Behind the scenes
'We're gonna give an exhibition.
We're gonna find out what it is all about.'
JJ Cale got it about right.
Then spin on your heels and look up at the Gallery opposite. Jae Hoon Lee's Annapurna is a wintery view with a difference.
Walk on down the Boulevard taking in the rest of Reconstruction, then hang a left, and wander down Durham past the freshly reopened stretch where the Park Royal stood, before turning down Peterborough Street. This is the final stop on our tour, and it's the new Central Library Peterborough.
Glowing out of the shop window is a constantly changing view into the (admittedly recent) past. Doc has been photographing Christchurch since the late 1990s - his images taken as a means of getting to know a city he was new to, and largely without display in mind. Seen now however, with so much of the city just a memory, his photographs can make for pretty raw viewing.
On up Colombo Street, neatly circumnavigating the red zone, and we arrive on Worcester Boulevard, which is lit up with a series of 56 illuminated panels. These are the Reconstruction: Conversations on a City exhibition, and they trace Christchurch's history as told through the collections of, amongst others, ourselves, the Libraries and Canterbury Museum. Start at the Montreal Street end, and wander the length of the show at your own pace.
Although as the sun currently sets about half five, we can get this exhibition started earlier. Our Outer Spaces project currently contains four presentations that are best seen, or even only seen, after dark, so why not make the most of the long dark winter evenings to see some art. Let's take a tour.
We'll start in Sydenham, 464 Colombo Street to be precise, with Phantom City.
Up above the entrance is 22 metres of digital goodness from Richard Killeen. Killeen once described himself as a 'miner' of libraries, extracting a images and shapes to condense and manipulate with his distinctive 'cut-out' technique, so it's a fantastically apposite spot for his work to be seen.

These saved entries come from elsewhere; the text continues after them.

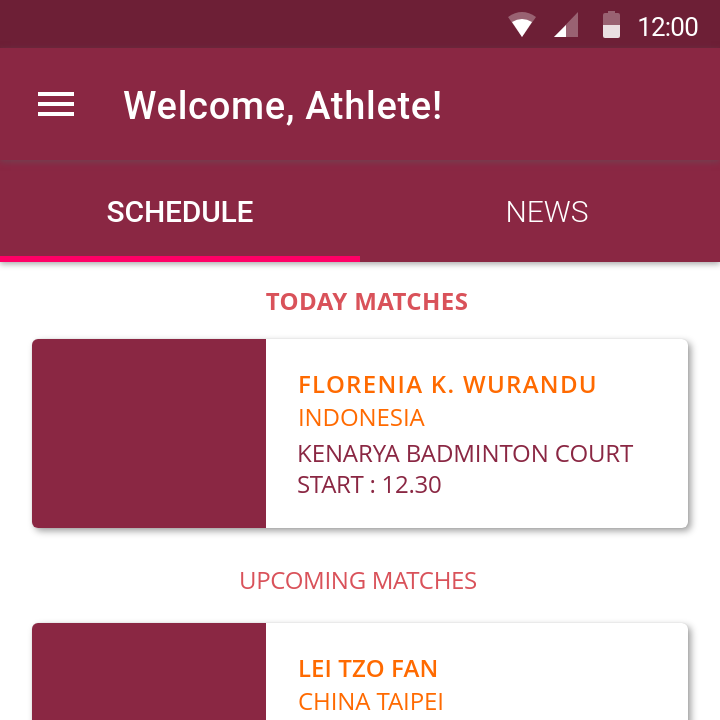
<!DOCTYPE html>
<html lang="en">
<head>
<meta charset="utf-8">
<title>Athlete schedule</title>
<style>
:root {
  --burgundy: #8a2743;
  --burgundy-dark: #6d1f36;
  --pink: #ff0066;
  --coral: #d9525a;
  --orange: #ff6a00;
  --white: #ffffff;
}
* { box-sizing: border-box; margin: 0; padding: 0; }
html, body { width: 720px; height: 720px; overflow: hidden; }
body { background: var(--white); font-family: "Open Sans", "Noto Sans", sans-serif; }
a { color: inherit; text-decoration: none; }

.screen { width: 720px; height: 720px; overflow: hidden; display: flex; flex-direction: column; }
.status-bar, .app-bar, .tabs { flex: none; color: var(--white); font-family: Roboto, sans-serif; }

.status-bar {
  height: 48px; padding: 5px 22px 0 0;
  display: flex; justify-content: flex-end; align-items: center;
  background: var(--burgundy-dark);
}
.status-icons { display: block; margin: -3px 16px 0 0; }
.clock { font-size: 26px; letter-spacing: -0.8px; line-height: 44px; }

.app-bar {
  position: relative; z-index: 2; height: 112px; padding: 2px 0 0 38px;
  display: flex; align-items: center; gap: 49px;
  background: var(--burgundy);
  box-shadow: 0 2px 6px rgba(100, 80, 90, .6);
}
.menu { display: block; margin-top: -2px; }
.app-bar h1 { font-size: 38px; font-weight: 500; letter-spacing: .7px; line-height: 48px; padding-top: 2px; }

.tabs {
  position: relative; z-index: 1; height: 102px;
  display: grid; grid-template-columns: 1fr 1fr;
  background: var(--burgundy);
  box-shadow: 0 2px 6px rgba(0, 0, 0, .35);
}
.tab {
  display: flex; justify-content: center; align-items: center;
  padding-top: 7px; border-bottom: 6px solid transparent;
  font-size: 30px; font-weight: 300;
}
.tab-news { padding-left: 14px; }
.tab-active { font-weight: 500; letter-spacing: -0.2px; border-color: var(--pink); }

.matches { padding: 23px 32px 0; font-size: 24px; line-height: 32px; }
.section-title { font-size: 24px; text-align: center; color: var(--coral); }
.today { font-weight: 700; letter-spacing: .4px; padding-left: 14px; margin-bottom: 22px; }
.upcoming { font-weight: 400; letter-spacing: -0.3px; padding-right: 4px; margin: 36px 0 27px; }

.match-card {
  height: 189px; display: flex; overflow: hidden;
  background: var(--white); border-radius: 6px;
  box-shadow: 3px 3px 7px rgba(0, 0, 0, .38), 0 0 1px rgba(0, 0, 0, .2);
}
.match-cover { flex: none; width: 234px; background: var(--burgundy); }
.match-info { padding: 29px 0 0 31px; letter-spacing: -0.1px; white-space: nowrap; }
.player {
  margin-bottom: 1px; padding-left: 1px;
  font-size: 24px; font-weight: 600; letter-spacing: .1px;
  color: var(--orange);
}
.player-featured { letter-spacing: 1.3px; }
.country { padding-left: 1px; margin-bottom: 4px; color: var(--orange); }
.venue, .start { line-height: 31px; color: var(--burgundy); }
.start { letter-spacing: -0.3px; }
</style>
</head>
<body>
<div class="screen">
  <div class="status-bar">
    <svg class="status-icons" width="113" height="28" viewBox="508 11 113 28" fill="#fff" aria-hidden="true">
      <path opacity=".3" d="M508 17Q522 7 536 17L522 37Z"/>
      <path d="M512 22Q522 16 532 22L522 37Z"/>
      <polygon opacity=".3" points="578,12 578,37 554,37"/>
      <polygon points="566,25 566,37 554,37"/>
      <path opacity=".3" d="M603 25V15Q603 13 605 13H608V11H615V13H618Q620 13 620 15V25Z"/>
      <path opacity=".86" d="M603 25H620V36Q620 38 618 38H605Q603 38 603 36Z"/>
    </svg>
    <span class="clock">12:00</span>
  </div>

  <header class="app-bar">
    <a class="menu" href="#" aria-label="Menu">
      <svg width="36" height="24" viewBox="0 0 36 24" fill="#fff" style="display:block">
        <rect width="36" height="4"/>
        <rect y="10" width="36" height="4"/>
        <rect y="20" width="36" height="4"/>
      </svg>
    </a>
    <h1>Welcome, Athlete!</h1>
  </header>

  <nav class="tabs">
    <a class="tab tab-active" href="#">SCHEDULE</a>
    <a class="tab tab-news" href="#">NEWS</a>
  </nav>

  <main class="matches">
    <h2 class="section-title today">TODAY MATCHES</h2>
    <article class="match-card">
      <div class="match-cover"></div>
      <div class="match-info">
        <h3 class="player player-featured">FLORENIA K. WURANDU</h3>
        <p class="country">INDONESIA</p>
        <p class="venue">KENARYA BADMINTON COURT</p>
        <p class="start">START : 12.30</p>
      </div>
    </article>

    <h2 class="section-title upcoming">UPCOMING MATCHES</h2>
    <article class="match-card">
      <div class="match-cover"></div>
      <div class="match-info">
        <h3 class="player">LEI TZO FAN</h3>
        <p class="country">CHINA TAIPEI</p>
      </div>
    </article>
  </main>
</div>
</body>
</html>
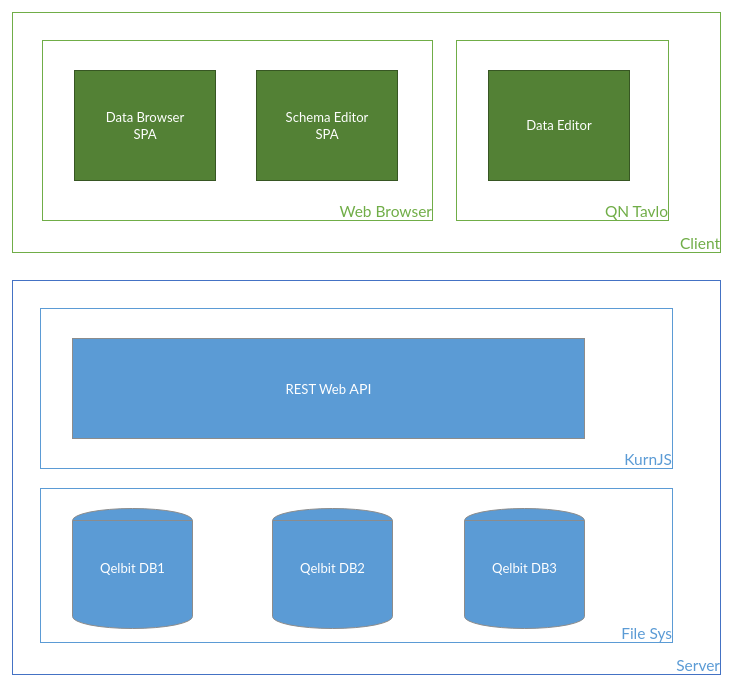
<!DOCTYPE html>
<html lang="en">
<head>
<meta charset="utf-8">
<title>Client and server architecture</title>
<style>
:root {
  --green-line: #70ad47;
  --green-fill: #538135;
  --green-edge: #375623;
  --blue-line: #5b9bd5;
  --blue-fill: #5b9bd5;
  --server-line: #4472c4;
  --edge: #8c8c8c;
}
* { box-sizing: border-box; margin: 0; }
body {
  width: 733px;
  height: 687px;
  padding: 12px;
  overflow: hidden;
  background: #fff;
  font: 13.1px/17px Lato, "Open Sans", sans-serif;
}
.tier, .group { position: relative; display: flex; border: 1px solid; }
.tier { width: 709px; }
.tier-label, .group-label {
  position: absolute;
  right: 0;
  bottom: 0;
  font-size: 15.5px;
  font-weight: 400;
  line-height: 18px;
  white-space: nowrap;
}
.client {
  height: 241px;
  margin-bottom: 27px;
  padding: 27px 29px;
  gap: 23px;
  color: var(--green-line);
}
.client .group { height: 181px; padding: 29px 31px; gap: 40px; }
.browser { width: 391px; }
.spreadsheet { width: 213px; }
.server {
  height: 395px;
  padding: 27px;
  flex-direction: column;
  gap: 19px;
  color: var(--blue-line);
  border-color: var(--server-line);
}
.server .group { width: 633px; }
.runtime { height: 161px; padding: 29px 31px; }
.server .storage {
  height: 155px;
  padding: 19px 31px;
  display: grid;
  grid-template-columns: 200px 192px 121px;
}
.component {
  display: flex;
  align-items: center;
  justify-content: center;
  text-align: center;
  color: #fff;
}
.app {
  width: 142px;
  height: 111px;
  background: var(--green-fill);
  border: 1px solid var(--green-edge);
}
.api {
  width: 513px;
  height: 101px;
  background: var(--blue-fill);
  border: 1px solid var(--edge);
}
.api big { font-size: 14.2px; }
.database { position: relative; width: 121px; height: 121px; }
.database svg { position: absolute; inset: 0; }
.database span { position: relative; }
</style>
</head>
<body>
<svg width="0" height="0" style="position:absolute" aria-hidden="true">
  <defs>
    <g id="cylinder" fill="var(--blue-fill)" stroke="var(--edge)">
      <path d="M.5 12.5A60 12 0 0 1 120.5 12.5V108.5A60 12 0 0 1 .5 108.5Z"/>
      <path d="M.5 12.5H120.5"/>
    </g>
  </defs>
</svg>

<section class="tier client">
  <div class="group browser">
    <div class="component app">Data Browser<br>SPA</div>
    <div class="component app">Schema Editor<br>SPA</div>
    <h3 class="group-label">Web Browser</h3>
  </div>
  <div class="group spreadsheet">
    <div class="component app">Data Editor</div>
    <h3 class="group-label">QN Tavlo</h3>
  </div>
  <h2 class="tier-label">Client</h2>
</section>

<section class="tier server">
  <div class="group runtime">
    <div class="component api"><span>REST Web <big>API</big></span></div>
    <h3 class="group-label">KurnJS</h3>
  </div>
  <div class="group storage">
    <div class="component database">
      <svg width="121" height="121" aria-hidden="true"><use href="#cylinder"/></svg>
      <span>Qelbit DB1</span>
    </div>
    <div class="component database">
      <svg width="121" height="121" aria-hidden="true"><use href="#cylinder"/></svg>
      <span>Qelbit DB2</span>
    </div>
    <div class="component database">
      <svg width="121" height="121" aria-hidden="true"><use href="#cylinder"/></svg>
      <span>Qelbit DB3</span>
    </div>
    <h3 class="group-label">File Sys</h3>
  </div>
  <h2 class="tier-label">Server</h2>
</section>
</body>
</html>
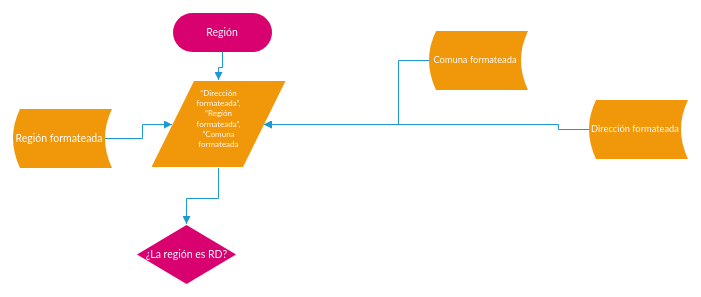
<!DOCTYPE html>
<html lang="es">
<head>
<meta charset="utf-8">
<title>Diagrama de flujo: región</title>
<style>
:root {
  --paper: #ffffff;
  --magenta: #d9006f;
  --orange: #f1970a;
  --line: #1c99d0;
  --label: #ffffff;
}
* { box-sizing: border-box; margin: 0; }
html, body { overflow: hidden; background: var(--paper); }
.flowchart {
  position: relative;
  width: 701px;
  height: 297px;
  overflow: hidden;
  font: 10.5px/14px Lato, "Open Sans", sans-serif;
  color: var(--label);
}
.shapes { position: absolute; inset: 0; display: block; }
.process { fill: var(--orange); }
.terminal { fill: var(--magenta); }
.connector { fill: none; stroke: var(--line); stroke-width: 1; }
.connector path { marker-end: url(#arrowhead); }
.arrow { fill: var(--line); stroke: none; }
.node {
  position: absolute;
  display: flex;
  align-items: center;
  justify-content: center;
  text-align: center;
  white-space: nowrap;
}
.start { left: 173px; top: 12px; width: 98px; height: 39px; }
.stored { width: 92px; height: 59px; }
.region { left: 13px; top: 108px; }
.comuna { left: 429px; top: 30px; font-size: 9.3px; }
.direccion { left: 589px; top: 99px; font-size: 9.3px; }
.inputs { left: 172px; top: 88px; width: 93px; height: 61px; font-size: 8px; line-height: 10.2px; }
.decision { left: 137px; top: 224px; width: 99px; height: 59px; }
</style>
</head>
<body>
<main class="flowchart">
  <svg class="shapes" width="701" height="297" viewBox="0 0 701 297" aria-hidden="true">
    <defs>
      <path id="stored-data" d="M7 0H99Q85 29 99 59H7Q-7 29 7 0Z"/>
      <marker id="arrowhead" markerUnits="userSpaceOnUse" markerWidth="8" markerHeight="8" refX="8" refY="4" orient="auto">
        <path class="arrow" d="M0 0L8 4L0 8Z"/>
      </marker>
    </defs>
    <rect class="terminal" x="173" y="13" width="99" height="39" rx="19.5"/>
    <polygon class="process" points="194,81 285.5,81 243,167 151.5,167"/>
    <polygon class="terminal" points="137,254.5 186.5,225 236,254.5 186.5,284"/>
    <use class="process" href="#stored-data" x="13" y="109"/>
    <use class="process" href="#stored-data" x="429" y="31"/>
    <use class="process" href="#stored-data" x="589" y="100"/>
    <g class="connector">
      <path d="M222.5 52V67.5H218.5V80"/>
      <path d="M105 138.5H142.5V124.5H172"/>
      <path d="M429 60.5H398.5V124.5H264"/>
      <path d="M589 129.5H558.5V124.5H264"/>
      <path d="M218.5 168V198.5H186.5V224"/>
    </g>
  </svg>
  <p class="node start">Región</p>
  <p class="node stored region">Región formateada</p>
  <p class="node stored comuna">Comuna formateada</p>
  <p class="node stored direccion">Dirección formateada</p>
  <p class="node inputs">“Dirección<br>formateada”,<br>“Región<br>formateada”,<br>“Comuna<br>formateada</p>
  <p class="node decision">¿La región es RD?</p>
</main>
</body>
</html>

Just before you reach the Council's building (Castle Greyskull) on your right is a good point to take a wee break. Look up to your right and there's Ronnie van Hout looking back at you. The projection in the window is The creation of the world, and it's oddly mesmerising viewing. Actually, it's my favourite thing we've got on display at the moment. However, come Tuesday Ronnie will be replaced by an exuberant video work by Australian artist Justene Williams.